Accessibility View Close toolbar
  • Home >
  • Articles >
  • The Risks of Commercial Equipment Financing

The Risks of Commercial Equipment Financing

Commercial equipment financing allows you to purchase necessary supplies for your business and pay off the sum you owe over time. Most businesses finance at least a portion of their start up or expansion costs. Once you purchase your equipment, the goal is to use profits you earn off its use to pay off the cost of purchasing it. Because you are taking out the loan based on estimated future earnings, there are always some risks involved.

Loan Default

The biggest risk any time you take out a loan is loan default. When you default on a commercial equipment loan, your business's credit score will drop. Your personal credit may also be affected if you used your own information to apply for the loan. Even greater than the risk of credit problems, though, is the fact your asset may be seized. Many equipment loans are secured against collateral, typically the equipment itself. For example, you may secure the purchase of a tractor for a landscaping business with the tractor itself. If you default on the loan, you may be right in the middle of using the equipment for a job when it is seized. You will lose the ability to use the asset and also lose any money you already paid toward its purchase.

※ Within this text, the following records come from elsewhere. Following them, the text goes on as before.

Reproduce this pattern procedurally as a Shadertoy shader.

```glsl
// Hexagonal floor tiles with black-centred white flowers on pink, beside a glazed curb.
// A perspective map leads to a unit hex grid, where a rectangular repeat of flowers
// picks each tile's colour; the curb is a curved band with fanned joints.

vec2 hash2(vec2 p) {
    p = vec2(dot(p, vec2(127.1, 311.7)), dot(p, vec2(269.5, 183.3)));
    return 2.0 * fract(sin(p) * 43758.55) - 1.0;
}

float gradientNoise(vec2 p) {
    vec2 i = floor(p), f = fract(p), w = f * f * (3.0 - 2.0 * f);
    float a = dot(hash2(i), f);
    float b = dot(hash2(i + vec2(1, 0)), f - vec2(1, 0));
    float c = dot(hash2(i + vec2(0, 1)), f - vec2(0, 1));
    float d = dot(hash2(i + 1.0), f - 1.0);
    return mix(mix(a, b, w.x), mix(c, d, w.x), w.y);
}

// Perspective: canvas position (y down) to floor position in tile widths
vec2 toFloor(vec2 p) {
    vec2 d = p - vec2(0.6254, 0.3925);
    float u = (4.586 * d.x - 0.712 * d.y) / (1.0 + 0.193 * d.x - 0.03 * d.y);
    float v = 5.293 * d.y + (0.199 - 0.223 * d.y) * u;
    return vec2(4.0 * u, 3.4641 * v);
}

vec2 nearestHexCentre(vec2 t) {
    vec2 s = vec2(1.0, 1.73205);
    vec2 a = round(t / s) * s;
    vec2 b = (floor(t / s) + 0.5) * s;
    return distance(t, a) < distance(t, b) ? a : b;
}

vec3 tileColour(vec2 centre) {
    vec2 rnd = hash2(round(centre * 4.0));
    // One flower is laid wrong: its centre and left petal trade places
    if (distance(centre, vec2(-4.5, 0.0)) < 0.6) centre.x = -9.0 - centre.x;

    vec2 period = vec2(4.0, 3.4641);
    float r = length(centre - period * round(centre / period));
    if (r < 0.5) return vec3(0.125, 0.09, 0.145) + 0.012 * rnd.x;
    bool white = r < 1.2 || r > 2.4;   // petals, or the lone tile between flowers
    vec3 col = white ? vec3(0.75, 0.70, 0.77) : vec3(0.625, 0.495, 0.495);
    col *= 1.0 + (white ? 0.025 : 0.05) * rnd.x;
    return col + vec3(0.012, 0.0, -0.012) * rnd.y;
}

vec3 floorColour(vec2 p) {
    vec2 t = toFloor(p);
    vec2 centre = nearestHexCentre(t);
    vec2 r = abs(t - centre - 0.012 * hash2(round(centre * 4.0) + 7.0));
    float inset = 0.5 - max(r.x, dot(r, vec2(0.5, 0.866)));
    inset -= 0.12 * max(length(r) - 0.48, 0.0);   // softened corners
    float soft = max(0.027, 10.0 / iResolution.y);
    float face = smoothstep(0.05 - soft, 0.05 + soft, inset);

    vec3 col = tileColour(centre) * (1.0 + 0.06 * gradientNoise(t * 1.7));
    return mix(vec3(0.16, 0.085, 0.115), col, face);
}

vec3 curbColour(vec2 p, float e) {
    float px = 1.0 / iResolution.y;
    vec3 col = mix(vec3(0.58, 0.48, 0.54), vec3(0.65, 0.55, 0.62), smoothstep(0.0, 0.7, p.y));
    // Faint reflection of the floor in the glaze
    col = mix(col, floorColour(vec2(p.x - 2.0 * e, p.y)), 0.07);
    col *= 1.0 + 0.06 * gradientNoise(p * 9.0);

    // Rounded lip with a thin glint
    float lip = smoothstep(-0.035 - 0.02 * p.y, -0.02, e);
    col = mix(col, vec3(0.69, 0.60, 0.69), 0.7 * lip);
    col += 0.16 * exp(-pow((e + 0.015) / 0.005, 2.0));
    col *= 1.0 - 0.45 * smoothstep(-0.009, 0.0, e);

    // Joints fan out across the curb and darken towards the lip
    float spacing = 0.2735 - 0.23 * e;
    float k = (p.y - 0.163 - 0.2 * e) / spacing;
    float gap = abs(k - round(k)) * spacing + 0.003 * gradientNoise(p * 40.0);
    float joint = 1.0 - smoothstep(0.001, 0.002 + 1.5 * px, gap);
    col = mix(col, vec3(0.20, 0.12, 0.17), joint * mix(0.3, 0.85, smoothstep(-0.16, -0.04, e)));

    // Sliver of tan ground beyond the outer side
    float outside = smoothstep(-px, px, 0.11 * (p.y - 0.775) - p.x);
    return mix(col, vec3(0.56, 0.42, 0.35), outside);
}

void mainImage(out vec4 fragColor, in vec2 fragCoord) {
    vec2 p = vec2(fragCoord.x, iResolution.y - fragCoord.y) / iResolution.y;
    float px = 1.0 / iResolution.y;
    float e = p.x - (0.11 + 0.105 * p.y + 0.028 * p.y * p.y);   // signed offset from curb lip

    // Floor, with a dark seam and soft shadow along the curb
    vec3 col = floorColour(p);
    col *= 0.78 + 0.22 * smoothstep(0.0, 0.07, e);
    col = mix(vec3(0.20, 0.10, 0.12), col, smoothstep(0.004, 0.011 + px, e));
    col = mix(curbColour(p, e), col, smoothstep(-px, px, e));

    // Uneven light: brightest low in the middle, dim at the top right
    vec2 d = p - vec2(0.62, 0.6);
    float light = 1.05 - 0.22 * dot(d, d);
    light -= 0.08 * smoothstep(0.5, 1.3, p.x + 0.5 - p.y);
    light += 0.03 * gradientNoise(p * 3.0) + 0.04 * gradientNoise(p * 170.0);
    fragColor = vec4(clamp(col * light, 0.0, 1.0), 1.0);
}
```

Too Much Debt

Businesses, like households, need to be wary of how much debt they take on. Your business will likely operate on a cycle of debt. This means you will pay employee salaries, rent and make other necessary payments using credit. Then, you will pay off those loans with the profits you earn in the short future. While this generally works well, some businesses do not appropriately control their debt. As a result, their profits cannot cover the debt they have incurred. This will lead to business bankruptcy.

Equipment Loses Value

Buying equipment is a lot like buying a car. Over time, the equipment will lose value. Even after one use, the value of a piece of equipment usually goes down tremendously. This is especially true with high-tech equipment; technology changes very rapidly, and it will quickly become outdated. When this happens, you will end up with an asset worth much less than you paid for it once the loan is paid off. To assure against this problem, opt for shorter loans. You may also consider choosing a mix of financing and leasing for your more expensive equipment. 

Leasing is Cheaper

There are times when a lease will ultimately be less expensive than purchasing a machine out right. Remember: when you lease something, you are simply giving the money away instead of building an asset. At the end of a lease, you will have nothing to show for all of your payments. However, leasing can still make sense in some situations. If you need the equipment very rarely, consider leasing it. If you think the equipment will drop in value by the time you pay off a loan, consider leasing this equipment as well. Build assets where you can, and use leases where it makes more sense financially.